# [PROBLEM DESCRIPTION]
Look through the entries below. Report each line that has the word "right" in it.

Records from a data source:
☆ ☆ ☆ ☆ ☆

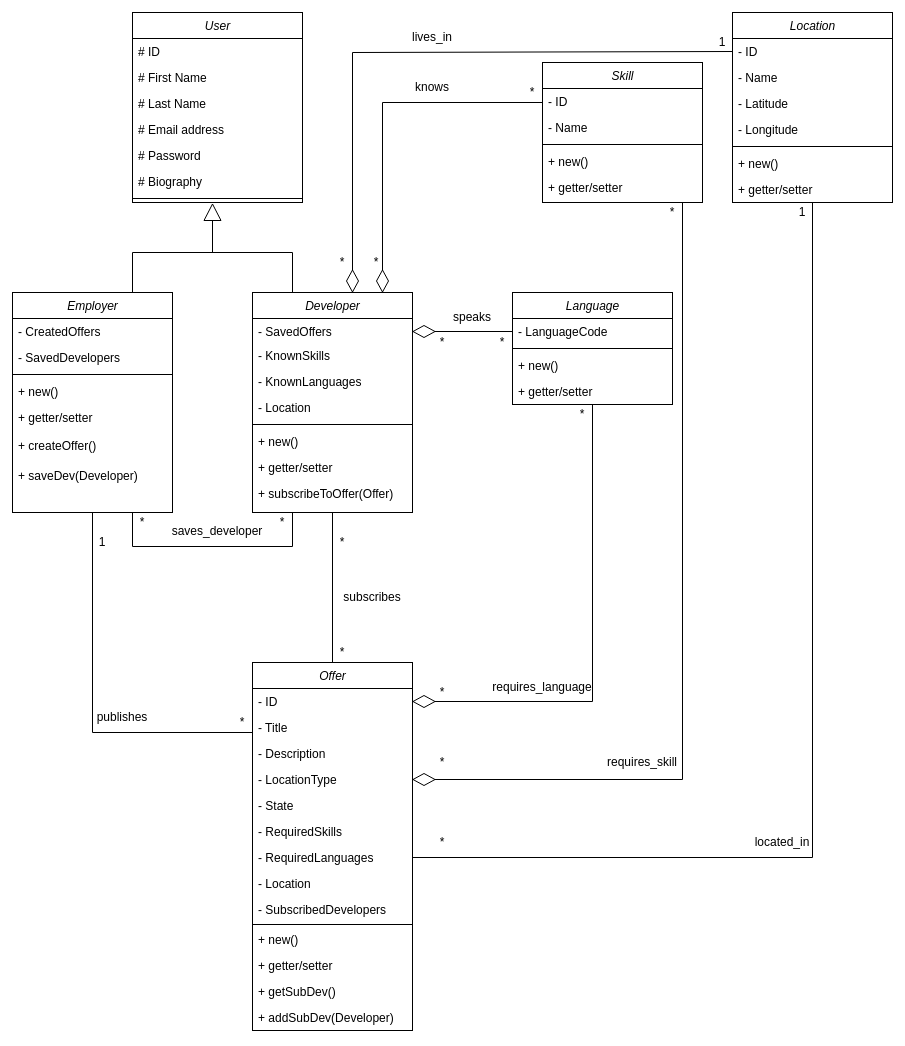
<!DOCTYPE html>
<html lang="en">
<head>
<meta charset="utf-8">
<title>Class diagram</title>
<style>
:root { --ink: #000; --paper: #fff; --row: 26px; }
* { box-sizing: border-box; margin: 0; padding: 0; }
body { width: 905px; height: 1046px; overflow: hidden; background: var(--paper); }
.diagram {
  position: relative; width: 905px; height: 1046px; overflow: hidden;
  background: var(--paper); color: var(--ink);
  font: 12px/var(--row) "Liberation Sans", Arial, sans-serif;
}
.connectors { position: absolute; left: 0; top: 0; fill: none; stroke: var(--ink); stroke-width: 1; }
.connectors .end { fill: var(--paper); }
.class {
  position: absolute; display: flex; flex-direction: column;
  width: 161px; border: 1px solid var(--ink); background: var(--paper);
}
.class h2 {
  flex: none; height: var(--row); border-bottom: 1px solid var(--ink);
  font-size: 12px; font-weight: 400; font-style: italic; line-height: var(--row); text-align: center;
}
.class ul { flex: none; list-style: none; padding-left: 5px; white-space: nowrap; }
.class li { height: var(--row); }
.attributes { padding-bottom: 3px; border-bottom: 1px solid var(--ink); }
.operations { padding-top: 4px; }
#user { left: 132px; top: 12px; width: 171px; height: 191px; }
#location { left: 732px; top: 12px; height: 191px; }
#skill { left: 542px; top: 62px; height: 141px; }
#employer { left: 12px; top: 292px; height: 221px; }
#developer { left: 252px; top: 292px; height: 221px; }
#language { left: 512px; top: 292px; height: 113px; }
#offer { left: 252px; top: 662px; height: 369px; }
#employer .operations li:nth-child(3) { margin-top: 2px; }
#employer .operations li:nth-child(4) { margin-top: 4px; }
#developer .attributes li:nth-child(2) { margin-top: -2px; }
#offer .attributes { padding-bottom: 1px; }
#offer .operations { padding-top: 2px; }
.label {
  position: absolute; width: 120px; height: var(--row); text-align: center; white-space: nowrap;
  left: calc(var(--x) * 1px - 60px); top: calc(var(--y) * 1px - 13px);
}
</style>
</head>
<body>
<main class="diagram">
  <svg class="connectors" width="905" height="1046" aria-hidden="true">
    <defs>
      <path id="diamond-down" class="end" d="M0 0L6 11L0 22L-6 11Z"/>
      <path id="diamond-right" class="end" d="M0 0L11 -6L22 0L11 6Z"/>
    </defs>
    <g id="inheritance">
      <path d="M212.5 220V252.5M132.5 292V252.5H292.5V292"/>
      <path class="end" d="M212.5 204L221 220.5H204Z"/>
    </g>
    <g id="associations">
      <path d="M732 51.5L352.5 52.5V270"/>
      <path d="M542 102.5H382.5V270"/>
      <path d="M435 331.5H512"/>
      <path d="M132.5 513V546.5H292.5V513"/>
      <path d="M92.5 513V732.5H252"/>
      <path d="M332.5 513V662"/>
      <path d="M592.5 405V701.5H435"/>
      <path d="M682.5 203V779.5H435"/>
      <path d="M812.5 203V857.5H413"/>
    </g>
    <g id="aggregation-ends">
      <use href="#diamond-down" x="352.5" y="270"/>
      <use href="#diamond-down" x="382.5" y="270"/>
      <use href="#diamond-right" x="413" y="331.5"/>
      <use href="#diamond-right" x="413" y="701.5"/>
      <use href="#diamond-right" x="413" y="779.5"/>
    </g>
  </svg>

  <section class="class" id="user">
    <h2>User</h2>
    <ul class="attributes">
      <li># ID</li><li># First Name</li><li># Last Name</li>
      <li># Email address</li><li># Password</li><li># Biography</li>
    </ul>
  </section>

  <section class="class" id="location">
    <h2>Location</h2>
    <ul class="attributes"><li>- ID</li><li>- Name</li><li>- Latitude</li><li>- Longitude</li></ul>
    <ul class="operations"><li>+ new()</li><li>+ getter/setter</li></ul>
  </section>

  <section class="class" id="skill">
    <h2>Skill</h2>
    <ul class="attributes"><li>- ID</li><li>- Name</li></ul>
    <ul class="operations"><li>+ new()</li><li>+ getter/setter</li></ul>
  </section>

  <section class="class" id="employer">
    <h2>Employer</h2>
    <ul class="attributes"><li>- CreatedOffers</li><li>- SavedDevelopers</li></ul>
    <ul class="operations">
      <li>+ new()</li><li>+ getter/setter</li><li>+ createOffer()</li><li>+ saveDev(Developer)</li>
    </ul>
  </section>

  <section class="class" id="developer">
    <h2>Developer</h2>
    <ul class="attributes">
      <li>- SavedOffers</li><li>- KnownSkills</li><li>- KnownLanguages</li><li>- Location</li>
    </ul>
    <ul class="operations"><li>+ new()</li><li>+ getter/setter</li><li>+ subscribeToOffer(Offer)</li></ul>
  </section>

  <section class="class" id="language">
    <h2>Language</h2>
    <ul class="attributes"><li>- LanguageCode</li></ul>
    <ul class="operations"><li>+ new()</li><li>+ getter/setter</li></ul>
  </section>

  <section class="class" id="offer">
    <h2>Offer</h2>
    <ul class="attributes">
      <li>- ID</li><li>- Title</li><li>- Description</li><li>- LocationType</li><li>- State</li>
      <li>- RequiredSkills</li><li>- RequiredLanguages</li><li>- Location</li><li>- SubscribedDevelopers</li>
    </ul>
    <ul class="operations">
      <li>+ new()</li><li>+ getter/setter</li><li>+ getSubDev()</li><li>+ addSubDev(Developer)</li>
    </ul>
  </section>

  <span class="label" style="--x:432;--y:37">lives_in</span>
  <span class="label" style="--x:722;--y:42">1</span>
  <span class="label" style="--x:342;--y:262">*</span>
  <span class="label" style="--x:432;--y:87">knows</span>
  <span class="label" style="--x:532;--y:92">*</span>
  <span class="label" style="--x:376;--y:262">*</span>
  <span class="label" style="--x:472;--y:317">speaks</span>
  <span class="label" style="--x:442;--y:342">*</span>
  <span class="label" style="--x:502;--y:342">*</span>
  <span class="label" style="--x:217;--y:531">saves_developer</span>
  <span class="label" style="--x:142;--y:522">*</span>
  <span class="label" style="--x:282;--y:522">*</span>
  <span class="label" style="--x:122;--y:717">publishes</span>
  <span class="label" style="--x:102;--y:542">1</span>
  <span class="label" style="--x:242;--y:722">*</span>
  <span class="label" style="--x:372;--y:597">subscribes</span>
  <span class="label" style="--x:342;--y:542">*</span>
  <span class="label" style="--x:342;--y:652">*</span>
  <span class="label" style="--x:542;--y:687">requires_language</span>
  <span class="label" style="--x:582;--y:414">*</span>
  <span class="label" style="--x:442;--y:692">*</span>
  <span class="label" style="--x:642;--y:762">requires_skill</span>
  <span class="label" style="--x:672;--y:212">*</span>
  <span class="label" style="--x:442;--y:762">*</span>
  <span class="label" style="--x:782;--y:842">located_in</span>
  <span class="label" style="--x:802;--y:212">1</span>
  <span class="label" style="--x:442;--y:842">*</span>
</main>
</body>
</html>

☆ ☆ ☆ ☆ ☆

# [SOLUTION TO THIS EXERCISE]
      <path id="diamond-right" class="end" d="M0 0L11 -6L22 0L11 6Z"/>
      <use href="#diamond-right" x="413" y="331.5"/>
      <use href="#diamond-right" x="413" y="701.5"/>
      <use href="#diamond-right" x="413" y="779.5"/>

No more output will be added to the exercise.